- Introduction to Pass-Transistor Logic
- Digital Design with Pass-Transistor Logic
- Implementing Multiplexers with Pass-Transistor Logic
During the course of the three preceding articles, we’ve covered quite a bit of material related to the design of pass-transistor-based digital circuits. However, thus far the discussions have been limited to combinational logic. There certainly is nothing wrong with combinational logic, but in the context of modern digital systems, sequential logic is absolutely fundamental.
From Combinational to Sequential
You might be thinking that there’s really no need for a separate article on sequential pass-transistor logic (PTL), since sequential circuits are built from interconnected combinational logic gates. The SR latch, for example, is generally depicted as follows:
You certainly can implement an SR latch by building two typical CMOS NOR gates and then interconnecting them as shown in the diagram. It turns out, though, that we can achieve an improved implementation by incorporating pass-transistor techniques, and thus sequential logic is not necessarily a direct extension of combinational logic circuits.
The CMOS-plus-NMOS Gated Latch
If we build an SR latch using two standard OR gates, we will need eight transistors and the result will be a true latch. By “true latch” I mean a device that can update its output at any time: whenever the S input goes high, the Q output goes high, and whenever the R input goes high, the Q output goes low.
In most cases, this basic latch functionality is not what designers are looking for. Rather, we want the latch to update its outputs in a more predictable and controllable way. This can be achieved by incorporating an enable (EN) signal, such that input changes can propagate to the outputs only when EN is logic high. The latch-plus-enable arrangement is called a gated latch or a flip-flop, depending on whom you ask. (In my opinion the term “flip-flop” should be reserved for edge-triggered latches.)
The following circuit is a gated SR latch:
Adapted from Microelectronic Circuits, fifth edition.
As you can see, we still need eight transistors, so we haven’t reduced the component count, but we have expanded the functionality—the use of NMOS pass/block elements (M1 and M2) allows these eight transistors to implement a gated latch instead of an ordinary latch.
Let’s explore this circuit’s operation.
Set and Reset
If EN is high and S is high (and R is low), the input to inverter 2 is logic low. Consequently, Q is high. Q is the input to inverter 1, so not-Q is low. Not-Q is also the input to inverter 2, which we already said was low ... this is where the cross-coupled feedback thing starts to twist your mind.
The same process, but with opposite polarities, occurs when EN is high, R is high, and S is low. The result is Q = low and not-Q = high.
So far we’ve covered the input conditions that result in Q = high and Q = low. The remaining entry in the truth table is Q = latch, i.e., the output retains its previous state. This latching behavior is accomplished by allowing the inverters to continue driving each other without being affected by other signals—in other words, we disconnect the inverters from the input circuitry’s ground connections, and the existing logic states will remain indefinitely because the output of inverter 1 drives the input of inverter 2 and the output of inverter 2 drives the input of inverter 1.
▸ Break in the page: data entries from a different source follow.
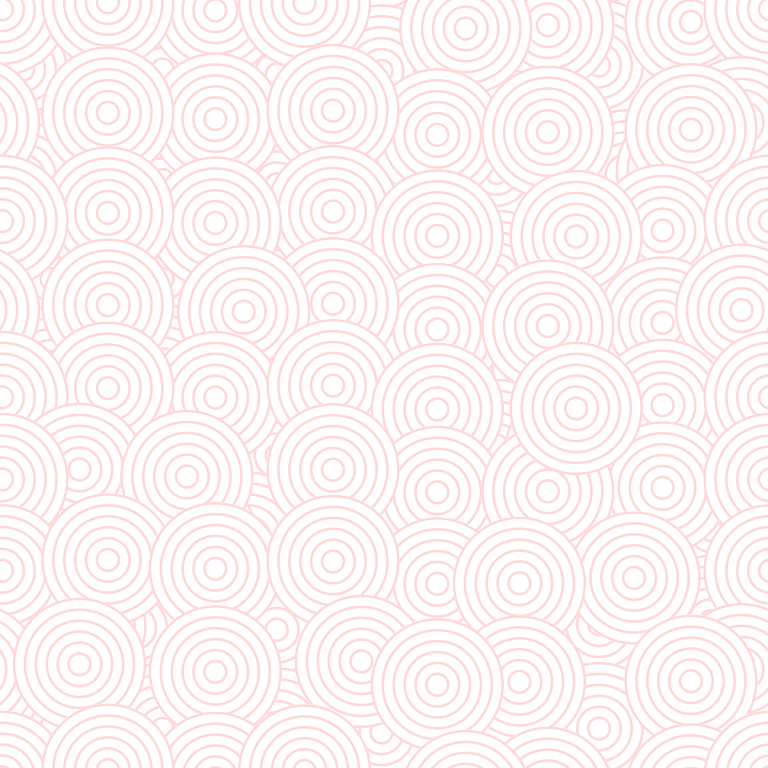
A three.js fragment shader for this pattern:

```glsl
// Overlapping discs of concentric pink rings, scattered on a loose grid over white.
#define GRID vec2(7.0, 8.0)    // columns and rows of discs
#define RINGS 6.0              // rings per disc
#define RING_STEP 0.0142       // distance between rings
#define LINE_HALF 0.00165      // half the line width
#define ROW_WAVE 0.024         // slow change of the row spacing
#define COLUMN_DROP 0.035      // random drop of each column
#define SIDE_STEP 0.037        // sideways shift of the stray discs
#define STRAY_SHARE 0.32       // share of discs that are shifted
#define STACK_MIX 1.3          // randomness of the stacking order
#define LINE_COLOR vec3(1.0, 0.845, 0.845)

varying vec2 vUv;

float hash(vec2 p) {
  vec3 q = fract(vec3(p.xyx) * 0.1031);
  q += dot(q, q.yzx + 33.33);
  return fract((q.x + q.y) * q.z);
}

// Centre of the disc in a grid cell; hashes wrap so the pattern tiles.
vec2 discCentre(vec2 cell, float seed) {
  vec2 id = mod(cell, GRID) + seed;
  vec2 centre = cell / GRID;
  centre.y += ROW_WAVE * sin(6.28319 * cell.y / GRID.y);
  centre.y -= COLUMN_DROP * hash(vec2(id.x, seed + 71.0));
  centre.y += 0.006 * (hash(id + 13.0) - 0.5);
  centre.x += 0.014 * (hash(vec2(id.x, seed + 37.0)) - 0.5);
  float side = hash(id + 5.0) < 0.5 ? -1.0 : 1.0;
  centre.x += side * SIDE_STEP * step(hash(id + 23.0), STRAY_SHARE);
  return centre;
}

// Keeps the two topmost discs at a point as (stack order, distance).
void stackLayer(vec2 p, float seed, float base, float reach,
                inout vec2 top, inout vec2 under) {
  vec2 home = floor(p * GRID + 0.5);
  for (int j = -1; j <= 1; j++) {
    for (int i = -1; i <= 1; i++) {
      vec2 cell = home + vec2(float(i), float(j));
      float d = distance(p, discCentre(cell, seed));
      float order = base - cell.y + STACK_MIX * hash(mod(cell, GRID) + seed + 51.0);
      if (d < reach) {
        if (order > top.x) {
          under = top;
          top = vec2(order, d);
        } else if (order > under.x) {
          under = vec2(order, d);
        }
      }
    }
  }
}

// Line coverage of the rings at distance d from a disc centre.
float ringInk(float d, float soft) {
  float ring = clamp(floor(d / RING_STEP + 0.5), 1.0, RINGS);
  float gap = abs(d - ring * RING_STEP);
  return 1.0 - smoothstep(LINE_HALF - soft, LINE_HALF + soft, gap);
}

void main() {
  float soft = 0.6 * fwidth(vUv.x);
  float edge = RINGS * RING_STEP + LINE_HALF;
  vec2 top = vec2(-1000.0, 1.0);
  vec2 under = top;

  // Main discs, then a buried half-shifted layer that fills the gaps.
  stackLayer(vUv, 3.0, 0.0, edge + soft, top, under);
  stackLayer(vUv + 0.5 / GRID, 29.0, -100.0, edge + soft, top, under);

  // The top disc hides the one below, with a smooth rim.
  float cover = 1.0 - smoothstep(edge - soft, edge + soft, top.y);
  float ink = mix(ringInk(under.y, soft), ringInk(top.y, soft), cover);
  gl_FragColor = vec4(mix(vec3(1.0), LINE_COLOR, ink), 1.0);
}
```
If you look back at the circuit, you can see that the inverters will be disconnected from the input circuitry’s ground connections under two input conditions: when both S and R are low, or when EN is low. And this is exactly how the gated SR latch functions. If EN is high but S and R are low, the circuit is in the latching state. If EN is low, the circuit is again in the latching state, because changes in the input signals cannot affect the output nodes when EN is low.
A Pass/Block AND Gate
What we’re really doing here is using the NMOS as an AND gate: the inputs change the output state only when S or R is logic high AND the enable signal is logic high. If you take a look at this page in the AAC textbook, you’ll see that this is exactly how the gated SR latch is depicted: the S and R inputs are ANDed with EN before they are sent to the cross-coupled NOR gates.
The PTL Gated Latch
You may have noticed that I did not describe the above circuit as a PTL latch. I avoided that label because the use of the NMOS devices in the input circuitry doesn’t fit perfectly within the PTL framework. The same electrical concepts are present: the NMOS transistors are used as pass/block elements, and they don’t have corresponding PMOS transistors. However, the NMOS switches are at the periphery of the PTL category because they don’t directly pass an input signal to an output node.
If you’re a pass-transistor partisan and find this somewhat disappointing, don’t worry. There’s yet another version of the SR gated latch:
This is absolutely a PTL configuration, because M1 and M2 are standard NMOS switches that pass inputs to outputs (and to the inputs of the inverters, which are also the outputs...). This circuit is widely used as the basic storage cell in static random access memory (SRAM); note that it requires only six transistors instead of eight. A thorough analysis of this circuit is not a straightforward task and is beyond the scope of this article.
Pass-transistor techniques are useful in a variety of digital design tasks, and we’ve seen that PTL plays a particularly prominent role in memory applications. We’ll conclude this series with the next article, which explores the issue of signal restoration in PTL circuits.